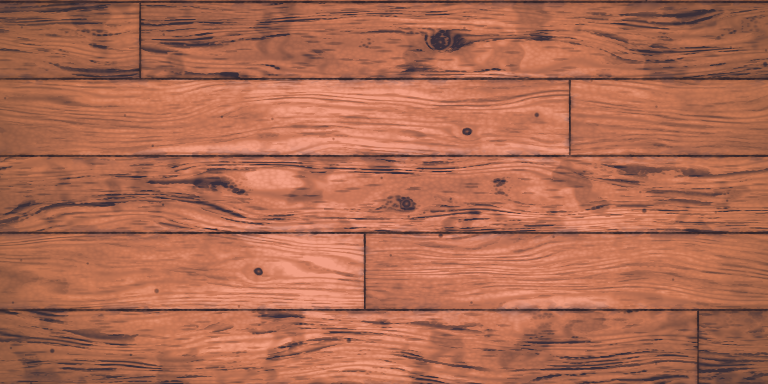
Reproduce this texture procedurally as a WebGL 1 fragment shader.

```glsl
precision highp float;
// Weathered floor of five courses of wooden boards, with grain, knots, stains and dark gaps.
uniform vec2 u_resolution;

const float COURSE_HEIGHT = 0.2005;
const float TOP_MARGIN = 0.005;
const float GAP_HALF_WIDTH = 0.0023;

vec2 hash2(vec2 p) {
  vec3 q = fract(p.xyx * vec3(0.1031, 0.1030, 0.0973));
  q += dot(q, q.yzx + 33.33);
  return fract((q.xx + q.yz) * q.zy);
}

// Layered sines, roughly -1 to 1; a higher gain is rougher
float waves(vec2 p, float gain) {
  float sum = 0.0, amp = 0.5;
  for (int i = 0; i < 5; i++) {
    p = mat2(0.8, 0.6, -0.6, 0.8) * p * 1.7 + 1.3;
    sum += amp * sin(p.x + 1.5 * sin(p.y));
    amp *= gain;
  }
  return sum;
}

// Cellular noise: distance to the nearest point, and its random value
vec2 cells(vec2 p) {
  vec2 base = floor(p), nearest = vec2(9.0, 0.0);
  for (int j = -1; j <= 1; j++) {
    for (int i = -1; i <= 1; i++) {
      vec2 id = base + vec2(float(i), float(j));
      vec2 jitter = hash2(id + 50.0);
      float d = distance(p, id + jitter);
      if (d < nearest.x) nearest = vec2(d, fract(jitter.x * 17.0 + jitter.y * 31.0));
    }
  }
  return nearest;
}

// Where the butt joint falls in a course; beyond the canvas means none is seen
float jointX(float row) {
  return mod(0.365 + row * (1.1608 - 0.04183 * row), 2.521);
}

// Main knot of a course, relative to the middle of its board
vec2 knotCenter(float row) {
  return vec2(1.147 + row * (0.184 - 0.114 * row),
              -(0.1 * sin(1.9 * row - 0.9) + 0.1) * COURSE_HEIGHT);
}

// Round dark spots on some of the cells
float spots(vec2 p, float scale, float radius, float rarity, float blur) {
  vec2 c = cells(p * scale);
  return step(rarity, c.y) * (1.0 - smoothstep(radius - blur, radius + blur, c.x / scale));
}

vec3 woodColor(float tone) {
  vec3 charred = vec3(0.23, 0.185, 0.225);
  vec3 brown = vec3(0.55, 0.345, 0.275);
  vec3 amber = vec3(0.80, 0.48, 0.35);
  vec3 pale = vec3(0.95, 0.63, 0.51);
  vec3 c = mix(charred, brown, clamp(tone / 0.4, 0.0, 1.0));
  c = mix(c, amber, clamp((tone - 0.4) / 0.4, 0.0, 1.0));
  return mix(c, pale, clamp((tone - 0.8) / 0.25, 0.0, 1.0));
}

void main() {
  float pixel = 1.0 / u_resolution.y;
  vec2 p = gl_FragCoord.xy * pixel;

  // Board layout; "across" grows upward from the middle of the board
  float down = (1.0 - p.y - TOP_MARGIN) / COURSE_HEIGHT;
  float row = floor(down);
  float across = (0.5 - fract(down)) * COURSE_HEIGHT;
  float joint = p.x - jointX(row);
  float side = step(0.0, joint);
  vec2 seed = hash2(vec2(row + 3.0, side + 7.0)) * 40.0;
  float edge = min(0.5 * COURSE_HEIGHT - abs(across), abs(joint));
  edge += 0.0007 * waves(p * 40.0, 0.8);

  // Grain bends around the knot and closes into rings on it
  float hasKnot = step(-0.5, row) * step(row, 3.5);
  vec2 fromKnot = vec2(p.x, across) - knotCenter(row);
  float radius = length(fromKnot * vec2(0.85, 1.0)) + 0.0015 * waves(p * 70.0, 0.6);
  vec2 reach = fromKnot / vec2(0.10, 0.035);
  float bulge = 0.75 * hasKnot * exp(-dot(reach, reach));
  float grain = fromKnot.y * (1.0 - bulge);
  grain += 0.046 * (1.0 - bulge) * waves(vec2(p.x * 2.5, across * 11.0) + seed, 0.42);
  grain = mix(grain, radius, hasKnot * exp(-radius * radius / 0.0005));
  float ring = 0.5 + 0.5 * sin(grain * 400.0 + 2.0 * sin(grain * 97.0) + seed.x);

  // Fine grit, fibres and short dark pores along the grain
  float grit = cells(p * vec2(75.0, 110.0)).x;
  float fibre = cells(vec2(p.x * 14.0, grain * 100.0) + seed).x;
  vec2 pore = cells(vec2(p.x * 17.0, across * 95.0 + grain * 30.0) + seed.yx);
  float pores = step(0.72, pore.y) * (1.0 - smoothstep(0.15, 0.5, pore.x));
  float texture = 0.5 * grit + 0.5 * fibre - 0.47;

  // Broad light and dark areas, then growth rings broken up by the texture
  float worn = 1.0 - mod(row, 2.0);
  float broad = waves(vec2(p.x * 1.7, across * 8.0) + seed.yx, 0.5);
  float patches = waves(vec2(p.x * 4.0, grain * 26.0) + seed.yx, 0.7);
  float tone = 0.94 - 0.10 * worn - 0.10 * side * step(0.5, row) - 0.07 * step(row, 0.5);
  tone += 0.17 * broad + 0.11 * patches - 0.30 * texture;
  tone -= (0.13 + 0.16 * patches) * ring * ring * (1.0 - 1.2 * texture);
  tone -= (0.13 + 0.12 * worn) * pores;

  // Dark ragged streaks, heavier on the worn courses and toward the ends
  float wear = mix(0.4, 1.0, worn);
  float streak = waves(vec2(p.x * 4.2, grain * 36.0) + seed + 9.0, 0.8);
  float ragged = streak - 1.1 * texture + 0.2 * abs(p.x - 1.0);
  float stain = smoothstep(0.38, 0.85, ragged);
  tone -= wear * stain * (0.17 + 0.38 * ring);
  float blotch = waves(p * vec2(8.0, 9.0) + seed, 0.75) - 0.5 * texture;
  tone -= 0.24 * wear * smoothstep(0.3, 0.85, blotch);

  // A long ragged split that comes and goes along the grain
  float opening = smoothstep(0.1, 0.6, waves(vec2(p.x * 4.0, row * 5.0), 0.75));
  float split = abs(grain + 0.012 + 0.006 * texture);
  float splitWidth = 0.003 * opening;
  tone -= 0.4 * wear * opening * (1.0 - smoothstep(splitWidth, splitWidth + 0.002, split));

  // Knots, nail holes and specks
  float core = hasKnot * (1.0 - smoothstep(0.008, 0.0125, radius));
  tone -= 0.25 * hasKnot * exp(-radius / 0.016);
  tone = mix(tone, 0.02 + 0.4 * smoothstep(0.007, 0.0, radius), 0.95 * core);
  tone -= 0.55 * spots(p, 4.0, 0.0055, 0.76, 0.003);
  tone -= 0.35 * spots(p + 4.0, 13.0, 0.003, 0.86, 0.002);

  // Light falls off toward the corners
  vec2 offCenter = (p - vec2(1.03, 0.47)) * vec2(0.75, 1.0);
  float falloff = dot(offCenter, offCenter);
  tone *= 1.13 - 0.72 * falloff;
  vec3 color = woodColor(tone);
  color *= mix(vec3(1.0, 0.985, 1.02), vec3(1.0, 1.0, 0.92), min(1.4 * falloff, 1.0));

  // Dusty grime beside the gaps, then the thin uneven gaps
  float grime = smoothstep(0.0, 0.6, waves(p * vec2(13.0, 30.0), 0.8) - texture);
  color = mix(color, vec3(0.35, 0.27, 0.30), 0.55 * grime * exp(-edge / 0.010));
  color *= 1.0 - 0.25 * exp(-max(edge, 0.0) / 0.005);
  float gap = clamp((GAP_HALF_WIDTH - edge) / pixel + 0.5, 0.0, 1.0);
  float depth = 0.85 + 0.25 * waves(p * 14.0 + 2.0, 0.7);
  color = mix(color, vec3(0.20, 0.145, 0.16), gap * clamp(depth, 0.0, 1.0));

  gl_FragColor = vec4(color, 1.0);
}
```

+ + +

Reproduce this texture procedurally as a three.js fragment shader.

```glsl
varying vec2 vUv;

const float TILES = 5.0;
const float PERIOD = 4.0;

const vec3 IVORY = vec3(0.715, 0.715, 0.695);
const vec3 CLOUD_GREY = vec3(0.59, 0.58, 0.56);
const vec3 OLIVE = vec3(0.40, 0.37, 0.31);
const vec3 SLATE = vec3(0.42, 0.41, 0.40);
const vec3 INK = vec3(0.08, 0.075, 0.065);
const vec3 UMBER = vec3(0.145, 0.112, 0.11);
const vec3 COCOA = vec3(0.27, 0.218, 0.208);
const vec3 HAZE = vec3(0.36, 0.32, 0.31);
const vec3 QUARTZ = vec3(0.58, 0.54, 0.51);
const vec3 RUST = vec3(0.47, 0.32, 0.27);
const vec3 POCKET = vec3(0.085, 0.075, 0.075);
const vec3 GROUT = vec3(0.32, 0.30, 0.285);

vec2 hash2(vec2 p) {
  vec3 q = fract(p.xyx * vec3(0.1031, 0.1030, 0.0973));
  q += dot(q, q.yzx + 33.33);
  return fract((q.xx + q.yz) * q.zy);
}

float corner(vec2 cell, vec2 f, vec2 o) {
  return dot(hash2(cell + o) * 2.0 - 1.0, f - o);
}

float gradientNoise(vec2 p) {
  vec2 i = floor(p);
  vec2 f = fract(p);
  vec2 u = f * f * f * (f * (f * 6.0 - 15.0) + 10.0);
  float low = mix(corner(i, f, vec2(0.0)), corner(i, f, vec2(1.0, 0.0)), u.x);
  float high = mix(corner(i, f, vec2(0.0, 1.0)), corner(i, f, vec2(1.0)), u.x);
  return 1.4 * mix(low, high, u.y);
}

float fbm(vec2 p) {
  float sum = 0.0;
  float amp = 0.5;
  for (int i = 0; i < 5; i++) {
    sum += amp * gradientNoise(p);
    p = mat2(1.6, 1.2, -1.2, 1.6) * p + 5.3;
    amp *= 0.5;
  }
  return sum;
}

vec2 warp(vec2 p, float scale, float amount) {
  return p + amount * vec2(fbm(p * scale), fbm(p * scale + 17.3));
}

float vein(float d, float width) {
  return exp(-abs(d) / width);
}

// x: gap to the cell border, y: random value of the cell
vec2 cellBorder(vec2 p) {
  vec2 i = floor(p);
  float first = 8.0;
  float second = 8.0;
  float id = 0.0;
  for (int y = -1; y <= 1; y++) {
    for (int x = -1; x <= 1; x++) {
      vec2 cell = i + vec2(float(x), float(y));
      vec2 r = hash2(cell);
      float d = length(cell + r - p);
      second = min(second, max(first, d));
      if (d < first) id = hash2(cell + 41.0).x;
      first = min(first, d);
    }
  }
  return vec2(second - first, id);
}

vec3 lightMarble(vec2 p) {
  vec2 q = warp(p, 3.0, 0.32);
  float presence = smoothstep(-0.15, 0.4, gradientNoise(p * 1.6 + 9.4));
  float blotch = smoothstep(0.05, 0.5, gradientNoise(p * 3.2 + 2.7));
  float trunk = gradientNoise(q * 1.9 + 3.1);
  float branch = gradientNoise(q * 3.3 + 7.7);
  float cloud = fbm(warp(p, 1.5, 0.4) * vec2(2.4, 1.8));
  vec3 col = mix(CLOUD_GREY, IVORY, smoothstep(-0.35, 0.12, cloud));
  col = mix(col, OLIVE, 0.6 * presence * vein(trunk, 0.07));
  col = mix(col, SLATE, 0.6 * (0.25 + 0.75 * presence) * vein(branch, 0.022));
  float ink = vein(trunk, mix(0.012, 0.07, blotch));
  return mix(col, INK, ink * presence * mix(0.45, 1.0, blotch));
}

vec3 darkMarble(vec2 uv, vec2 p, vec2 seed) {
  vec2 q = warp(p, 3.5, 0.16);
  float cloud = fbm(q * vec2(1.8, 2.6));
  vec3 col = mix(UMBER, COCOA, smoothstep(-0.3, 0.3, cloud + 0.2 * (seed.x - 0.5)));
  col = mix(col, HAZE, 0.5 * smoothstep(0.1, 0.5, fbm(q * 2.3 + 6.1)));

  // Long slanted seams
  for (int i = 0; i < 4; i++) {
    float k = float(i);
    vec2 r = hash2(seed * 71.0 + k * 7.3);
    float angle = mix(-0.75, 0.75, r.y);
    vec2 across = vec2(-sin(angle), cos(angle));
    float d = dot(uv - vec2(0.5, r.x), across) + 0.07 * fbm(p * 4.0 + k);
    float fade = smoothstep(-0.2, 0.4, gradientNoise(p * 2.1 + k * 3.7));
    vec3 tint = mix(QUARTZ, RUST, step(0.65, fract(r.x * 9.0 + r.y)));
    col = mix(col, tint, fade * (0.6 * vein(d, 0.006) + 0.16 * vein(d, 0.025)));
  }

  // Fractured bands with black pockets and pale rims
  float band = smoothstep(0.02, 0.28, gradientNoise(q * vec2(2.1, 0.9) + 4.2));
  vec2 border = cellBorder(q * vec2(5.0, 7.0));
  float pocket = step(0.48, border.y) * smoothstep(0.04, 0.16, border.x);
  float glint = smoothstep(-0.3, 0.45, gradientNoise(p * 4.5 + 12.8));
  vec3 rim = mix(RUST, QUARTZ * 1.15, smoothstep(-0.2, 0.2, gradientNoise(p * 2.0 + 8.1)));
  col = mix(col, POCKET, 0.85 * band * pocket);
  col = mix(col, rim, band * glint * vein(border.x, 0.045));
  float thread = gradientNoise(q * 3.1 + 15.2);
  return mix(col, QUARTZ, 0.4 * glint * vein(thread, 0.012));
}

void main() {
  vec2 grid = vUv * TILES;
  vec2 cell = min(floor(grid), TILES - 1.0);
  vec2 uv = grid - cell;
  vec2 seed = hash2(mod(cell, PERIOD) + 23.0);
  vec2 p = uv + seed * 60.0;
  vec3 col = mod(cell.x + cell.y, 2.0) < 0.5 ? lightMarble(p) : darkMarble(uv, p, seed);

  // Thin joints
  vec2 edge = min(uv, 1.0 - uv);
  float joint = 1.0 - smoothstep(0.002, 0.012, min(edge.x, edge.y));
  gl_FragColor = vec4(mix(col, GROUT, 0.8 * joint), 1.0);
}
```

+ + +

- [What to produce]: Scan the records above for the string "cells", then select every line that holds it.

- [Solution below]:
vec2 cells(vec2 p) {
// Round dark spots on some of the cells
  vec2 c = cells(p * scale);
  float grit = cells(p * vec2(75.0, 110.0)).x;
  float fibre = cells(vec2(p.x * 14.0, grain * 100.0) + seed).x;
  vec2 pore = cells(vec2(p.x * 17.0, across * 95.0 + grain * 30.0) + seed.yx);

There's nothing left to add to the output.